» TASK STATEMENT:
Using the listing below, please gather every line containing the word "livros".

____ LISTED RECORDS

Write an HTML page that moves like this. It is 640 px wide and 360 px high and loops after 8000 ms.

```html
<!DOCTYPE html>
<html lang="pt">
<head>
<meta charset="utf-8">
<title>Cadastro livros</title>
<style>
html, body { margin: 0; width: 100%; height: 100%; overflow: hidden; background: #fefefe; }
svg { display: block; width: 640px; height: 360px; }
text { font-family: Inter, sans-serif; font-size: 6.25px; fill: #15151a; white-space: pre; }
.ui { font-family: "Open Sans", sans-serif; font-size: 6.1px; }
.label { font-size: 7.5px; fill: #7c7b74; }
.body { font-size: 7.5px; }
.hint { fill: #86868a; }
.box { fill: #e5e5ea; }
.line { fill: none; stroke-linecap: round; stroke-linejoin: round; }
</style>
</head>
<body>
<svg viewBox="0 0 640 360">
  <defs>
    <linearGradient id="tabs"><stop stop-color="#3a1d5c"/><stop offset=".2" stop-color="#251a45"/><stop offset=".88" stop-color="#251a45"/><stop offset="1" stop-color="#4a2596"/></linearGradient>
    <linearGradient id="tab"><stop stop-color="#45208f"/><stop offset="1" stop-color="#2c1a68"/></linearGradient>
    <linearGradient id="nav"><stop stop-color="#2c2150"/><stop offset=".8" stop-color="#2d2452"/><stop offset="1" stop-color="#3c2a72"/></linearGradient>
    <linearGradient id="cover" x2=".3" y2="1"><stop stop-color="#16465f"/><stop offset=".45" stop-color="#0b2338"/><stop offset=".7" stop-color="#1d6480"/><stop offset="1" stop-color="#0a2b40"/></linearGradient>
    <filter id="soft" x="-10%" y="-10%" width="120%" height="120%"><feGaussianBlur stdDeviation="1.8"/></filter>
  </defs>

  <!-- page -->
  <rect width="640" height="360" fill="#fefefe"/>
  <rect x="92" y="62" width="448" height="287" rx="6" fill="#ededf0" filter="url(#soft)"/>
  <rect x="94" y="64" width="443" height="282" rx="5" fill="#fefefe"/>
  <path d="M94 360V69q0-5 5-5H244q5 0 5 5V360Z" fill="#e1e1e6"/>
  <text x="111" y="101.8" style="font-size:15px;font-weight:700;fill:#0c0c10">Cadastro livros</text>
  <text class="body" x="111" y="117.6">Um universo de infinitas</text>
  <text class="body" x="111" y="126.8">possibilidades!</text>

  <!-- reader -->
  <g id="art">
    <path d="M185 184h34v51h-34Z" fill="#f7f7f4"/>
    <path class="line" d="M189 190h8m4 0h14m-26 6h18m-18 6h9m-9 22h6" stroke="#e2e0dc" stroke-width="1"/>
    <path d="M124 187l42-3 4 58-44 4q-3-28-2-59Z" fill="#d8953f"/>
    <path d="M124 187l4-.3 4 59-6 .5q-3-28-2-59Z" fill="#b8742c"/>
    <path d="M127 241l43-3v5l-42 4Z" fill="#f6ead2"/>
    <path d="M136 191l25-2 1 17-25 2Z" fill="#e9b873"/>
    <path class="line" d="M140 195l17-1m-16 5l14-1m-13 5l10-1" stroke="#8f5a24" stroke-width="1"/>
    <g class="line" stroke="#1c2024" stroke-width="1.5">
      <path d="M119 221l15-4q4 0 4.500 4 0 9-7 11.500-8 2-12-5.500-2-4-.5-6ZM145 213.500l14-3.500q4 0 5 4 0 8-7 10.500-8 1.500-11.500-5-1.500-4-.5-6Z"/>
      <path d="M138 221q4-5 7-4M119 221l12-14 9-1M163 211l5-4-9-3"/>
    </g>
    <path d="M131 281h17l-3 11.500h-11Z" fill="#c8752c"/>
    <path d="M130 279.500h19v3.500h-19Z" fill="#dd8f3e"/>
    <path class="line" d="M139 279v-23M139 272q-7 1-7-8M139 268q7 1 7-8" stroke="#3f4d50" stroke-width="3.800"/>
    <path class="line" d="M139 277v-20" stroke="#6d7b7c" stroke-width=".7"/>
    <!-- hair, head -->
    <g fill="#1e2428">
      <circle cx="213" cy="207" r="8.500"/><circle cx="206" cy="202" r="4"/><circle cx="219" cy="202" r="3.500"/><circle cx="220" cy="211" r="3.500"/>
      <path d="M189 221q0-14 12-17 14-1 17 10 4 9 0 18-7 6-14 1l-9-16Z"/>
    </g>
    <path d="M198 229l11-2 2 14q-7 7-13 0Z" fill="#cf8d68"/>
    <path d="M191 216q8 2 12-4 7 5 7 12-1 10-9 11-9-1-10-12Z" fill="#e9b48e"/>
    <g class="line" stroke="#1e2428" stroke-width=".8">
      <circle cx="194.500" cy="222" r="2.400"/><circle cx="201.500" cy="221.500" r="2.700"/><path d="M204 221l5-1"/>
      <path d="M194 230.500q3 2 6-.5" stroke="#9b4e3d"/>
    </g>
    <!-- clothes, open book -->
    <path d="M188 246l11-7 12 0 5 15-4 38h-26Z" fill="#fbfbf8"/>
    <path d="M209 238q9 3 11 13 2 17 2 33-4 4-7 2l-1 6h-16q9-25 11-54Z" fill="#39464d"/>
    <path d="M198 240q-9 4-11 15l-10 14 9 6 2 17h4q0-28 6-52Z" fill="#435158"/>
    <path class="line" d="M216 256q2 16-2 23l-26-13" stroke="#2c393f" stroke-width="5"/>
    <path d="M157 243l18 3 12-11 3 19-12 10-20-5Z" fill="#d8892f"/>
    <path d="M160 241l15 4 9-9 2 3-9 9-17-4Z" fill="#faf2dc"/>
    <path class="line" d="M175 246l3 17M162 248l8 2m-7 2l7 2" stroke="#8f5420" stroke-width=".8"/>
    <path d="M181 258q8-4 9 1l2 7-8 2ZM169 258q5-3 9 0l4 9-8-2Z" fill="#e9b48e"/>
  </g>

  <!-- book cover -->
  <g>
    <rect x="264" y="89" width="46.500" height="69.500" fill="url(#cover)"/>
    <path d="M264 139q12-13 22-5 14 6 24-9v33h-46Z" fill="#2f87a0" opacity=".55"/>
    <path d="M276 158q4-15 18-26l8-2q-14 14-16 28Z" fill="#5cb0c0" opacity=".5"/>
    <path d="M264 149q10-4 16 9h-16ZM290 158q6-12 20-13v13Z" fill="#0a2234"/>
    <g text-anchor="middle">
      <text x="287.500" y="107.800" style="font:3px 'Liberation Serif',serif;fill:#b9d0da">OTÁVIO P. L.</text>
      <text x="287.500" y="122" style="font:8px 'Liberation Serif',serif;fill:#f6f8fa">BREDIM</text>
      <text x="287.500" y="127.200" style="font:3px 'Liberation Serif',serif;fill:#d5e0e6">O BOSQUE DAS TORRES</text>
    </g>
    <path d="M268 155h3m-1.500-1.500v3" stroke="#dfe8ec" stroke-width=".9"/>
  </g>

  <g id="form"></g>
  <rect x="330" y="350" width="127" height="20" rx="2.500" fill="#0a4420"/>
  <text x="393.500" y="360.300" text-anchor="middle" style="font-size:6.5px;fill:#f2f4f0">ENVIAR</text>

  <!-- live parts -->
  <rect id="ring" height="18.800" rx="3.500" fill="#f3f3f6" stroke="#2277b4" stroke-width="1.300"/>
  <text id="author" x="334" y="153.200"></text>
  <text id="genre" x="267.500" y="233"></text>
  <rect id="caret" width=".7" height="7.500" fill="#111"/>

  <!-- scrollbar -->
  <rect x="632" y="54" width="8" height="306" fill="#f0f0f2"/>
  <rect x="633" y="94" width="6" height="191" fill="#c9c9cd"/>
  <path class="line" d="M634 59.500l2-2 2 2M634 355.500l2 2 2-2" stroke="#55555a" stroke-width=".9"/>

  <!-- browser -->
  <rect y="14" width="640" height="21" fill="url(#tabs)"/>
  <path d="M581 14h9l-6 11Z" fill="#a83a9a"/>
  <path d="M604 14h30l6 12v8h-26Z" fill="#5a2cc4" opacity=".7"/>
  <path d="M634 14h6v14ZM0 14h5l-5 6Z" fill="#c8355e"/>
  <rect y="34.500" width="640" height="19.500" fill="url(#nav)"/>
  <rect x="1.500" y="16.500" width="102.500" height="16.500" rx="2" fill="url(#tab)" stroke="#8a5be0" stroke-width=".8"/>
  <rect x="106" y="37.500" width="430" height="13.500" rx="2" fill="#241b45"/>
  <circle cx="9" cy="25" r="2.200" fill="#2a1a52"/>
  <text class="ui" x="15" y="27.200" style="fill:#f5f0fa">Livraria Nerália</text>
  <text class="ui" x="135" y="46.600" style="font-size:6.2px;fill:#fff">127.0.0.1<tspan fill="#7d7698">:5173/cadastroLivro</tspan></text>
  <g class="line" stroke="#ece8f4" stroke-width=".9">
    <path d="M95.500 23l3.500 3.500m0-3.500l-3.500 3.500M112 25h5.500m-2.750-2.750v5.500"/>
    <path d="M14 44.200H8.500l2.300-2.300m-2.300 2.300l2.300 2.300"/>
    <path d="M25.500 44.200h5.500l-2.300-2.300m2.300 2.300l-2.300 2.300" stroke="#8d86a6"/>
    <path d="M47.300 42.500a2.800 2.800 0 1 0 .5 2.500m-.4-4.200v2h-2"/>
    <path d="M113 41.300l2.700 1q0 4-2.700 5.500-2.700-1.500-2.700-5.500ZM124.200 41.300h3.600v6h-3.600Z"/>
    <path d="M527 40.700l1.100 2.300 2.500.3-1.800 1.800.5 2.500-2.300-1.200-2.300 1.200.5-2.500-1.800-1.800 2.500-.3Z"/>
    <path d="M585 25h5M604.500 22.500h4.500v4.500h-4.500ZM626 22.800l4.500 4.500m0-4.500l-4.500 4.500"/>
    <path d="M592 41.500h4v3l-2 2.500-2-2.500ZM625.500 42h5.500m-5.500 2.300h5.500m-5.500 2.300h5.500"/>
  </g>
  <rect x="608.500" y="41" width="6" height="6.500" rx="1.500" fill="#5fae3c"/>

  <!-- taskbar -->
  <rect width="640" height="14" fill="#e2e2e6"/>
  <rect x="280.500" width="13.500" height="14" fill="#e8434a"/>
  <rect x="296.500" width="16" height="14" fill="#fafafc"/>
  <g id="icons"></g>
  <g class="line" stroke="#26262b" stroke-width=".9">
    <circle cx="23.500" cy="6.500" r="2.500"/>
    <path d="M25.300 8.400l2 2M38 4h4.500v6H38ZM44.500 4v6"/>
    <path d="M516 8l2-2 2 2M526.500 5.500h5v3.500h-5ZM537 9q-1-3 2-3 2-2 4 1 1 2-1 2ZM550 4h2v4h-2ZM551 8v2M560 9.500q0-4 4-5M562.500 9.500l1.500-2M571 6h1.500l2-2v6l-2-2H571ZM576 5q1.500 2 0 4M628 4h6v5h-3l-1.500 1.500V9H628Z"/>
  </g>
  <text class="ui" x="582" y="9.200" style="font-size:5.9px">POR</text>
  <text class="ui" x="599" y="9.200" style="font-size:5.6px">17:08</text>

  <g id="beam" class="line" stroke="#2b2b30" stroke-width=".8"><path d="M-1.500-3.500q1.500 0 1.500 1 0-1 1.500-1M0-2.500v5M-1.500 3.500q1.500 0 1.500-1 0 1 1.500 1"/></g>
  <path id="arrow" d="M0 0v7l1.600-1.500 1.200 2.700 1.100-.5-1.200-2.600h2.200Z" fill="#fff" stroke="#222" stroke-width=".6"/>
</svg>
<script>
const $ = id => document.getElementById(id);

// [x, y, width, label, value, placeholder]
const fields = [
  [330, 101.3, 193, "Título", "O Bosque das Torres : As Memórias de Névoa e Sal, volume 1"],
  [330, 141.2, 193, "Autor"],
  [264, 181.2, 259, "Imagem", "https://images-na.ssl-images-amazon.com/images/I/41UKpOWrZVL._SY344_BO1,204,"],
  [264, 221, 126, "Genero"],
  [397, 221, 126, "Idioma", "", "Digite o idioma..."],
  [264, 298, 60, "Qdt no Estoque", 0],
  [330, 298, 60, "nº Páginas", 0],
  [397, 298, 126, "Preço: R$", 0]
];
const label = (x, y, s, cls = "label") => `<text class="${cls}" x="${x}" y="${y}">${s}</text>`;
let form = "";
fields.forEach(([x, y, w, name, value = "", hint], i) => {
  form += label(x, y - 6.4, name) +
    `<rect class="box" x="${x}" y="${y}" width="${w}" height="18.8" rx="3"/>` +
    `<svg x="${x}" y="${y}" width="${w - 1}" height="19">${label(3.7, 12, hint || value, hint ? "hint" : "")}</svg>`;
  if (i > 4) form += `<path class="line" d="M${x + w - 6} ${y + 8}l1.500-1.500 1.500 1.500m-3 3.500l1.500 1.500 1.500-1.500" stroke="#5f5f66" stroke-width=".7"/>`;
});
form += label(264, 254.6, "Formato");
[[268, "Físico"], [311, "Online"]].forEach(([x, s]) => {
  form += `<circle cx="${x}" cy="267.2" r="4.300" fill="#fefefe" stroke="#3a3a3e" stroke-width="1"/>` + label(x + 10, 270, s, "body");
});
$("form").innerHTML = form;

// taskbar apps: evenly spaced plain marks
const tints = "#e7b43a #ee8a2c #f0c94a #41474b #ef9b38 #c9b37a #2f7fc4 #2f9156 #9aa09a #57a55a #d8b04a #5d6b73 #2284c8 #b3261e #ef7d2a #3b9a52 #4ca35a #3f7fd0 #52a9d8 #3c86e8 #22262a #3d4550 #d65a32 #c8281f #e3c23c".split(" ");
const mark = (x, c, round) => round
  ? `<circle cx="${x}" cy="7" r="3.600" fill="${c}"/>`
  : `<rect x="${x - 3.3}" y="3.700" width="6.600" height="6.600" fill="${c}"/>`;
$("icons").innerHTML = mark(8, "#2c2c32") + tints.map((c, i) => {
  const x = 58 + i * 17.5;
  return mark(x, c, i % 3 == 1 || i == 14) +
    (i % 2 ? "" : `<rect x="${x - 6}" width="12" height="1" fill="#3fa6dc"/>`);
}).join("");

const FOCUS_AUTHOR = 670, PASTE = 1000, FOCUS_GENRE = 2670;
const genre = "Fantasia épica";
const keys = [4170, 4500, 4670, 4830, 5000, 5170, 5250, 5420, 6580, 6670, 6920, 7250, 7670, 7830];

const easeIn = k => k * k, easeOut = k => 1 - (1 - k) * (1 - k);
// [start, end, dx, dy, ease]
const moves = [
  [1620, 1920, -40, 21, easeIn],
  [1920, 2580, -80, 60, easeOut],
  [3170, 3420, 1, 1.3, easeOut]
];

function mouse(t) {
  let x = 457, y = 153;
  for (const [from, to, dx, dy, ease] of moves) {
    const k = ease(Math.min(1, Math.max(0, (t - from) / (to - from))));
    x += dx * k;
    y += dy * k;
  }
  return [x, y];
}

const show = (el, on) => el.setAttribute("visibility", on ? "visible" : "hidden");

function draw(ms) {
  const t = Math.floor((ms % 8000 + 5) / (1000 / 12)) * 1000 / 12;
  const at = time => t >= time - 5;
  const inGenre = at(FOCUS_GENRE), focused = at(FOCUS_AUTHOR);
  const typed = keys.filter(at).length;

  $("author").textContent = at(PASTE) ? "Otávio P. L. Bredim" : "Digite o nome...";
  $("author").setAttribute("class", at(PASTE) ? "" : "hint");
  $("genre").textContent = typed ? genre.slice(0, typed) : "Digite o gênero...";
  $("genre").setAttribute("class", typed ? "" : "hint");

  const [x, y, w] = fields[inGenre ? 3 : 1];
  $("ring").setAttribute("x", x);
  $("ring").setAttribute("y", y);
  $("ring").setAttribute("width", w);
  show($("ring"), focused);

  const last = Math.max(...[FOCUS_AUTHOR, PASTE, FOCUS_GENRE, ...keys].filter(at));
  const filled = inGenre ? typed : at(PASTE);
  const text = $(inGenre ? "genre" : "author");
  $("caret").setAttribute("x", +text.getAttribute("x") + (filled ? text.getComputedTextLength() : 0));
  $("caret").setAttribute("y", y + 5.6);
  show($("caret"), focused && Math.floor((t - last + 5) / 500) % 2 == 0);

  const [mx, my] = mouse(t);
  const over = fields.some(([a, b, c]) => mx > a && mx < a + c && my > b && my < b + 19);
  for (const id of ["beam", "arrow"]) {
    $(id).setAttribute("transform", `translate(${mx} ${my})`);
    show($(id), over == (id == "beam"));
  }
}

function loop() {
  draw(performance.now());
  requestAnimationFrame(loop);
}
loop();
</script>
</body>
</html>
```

________

» RESULT OF THE TASK:
<title>Cadastro livros</title>
  <text x="111" y="101.8" style="font-size:15px;font-weight:700;fill:#0c0c10">Cadastro livros</text>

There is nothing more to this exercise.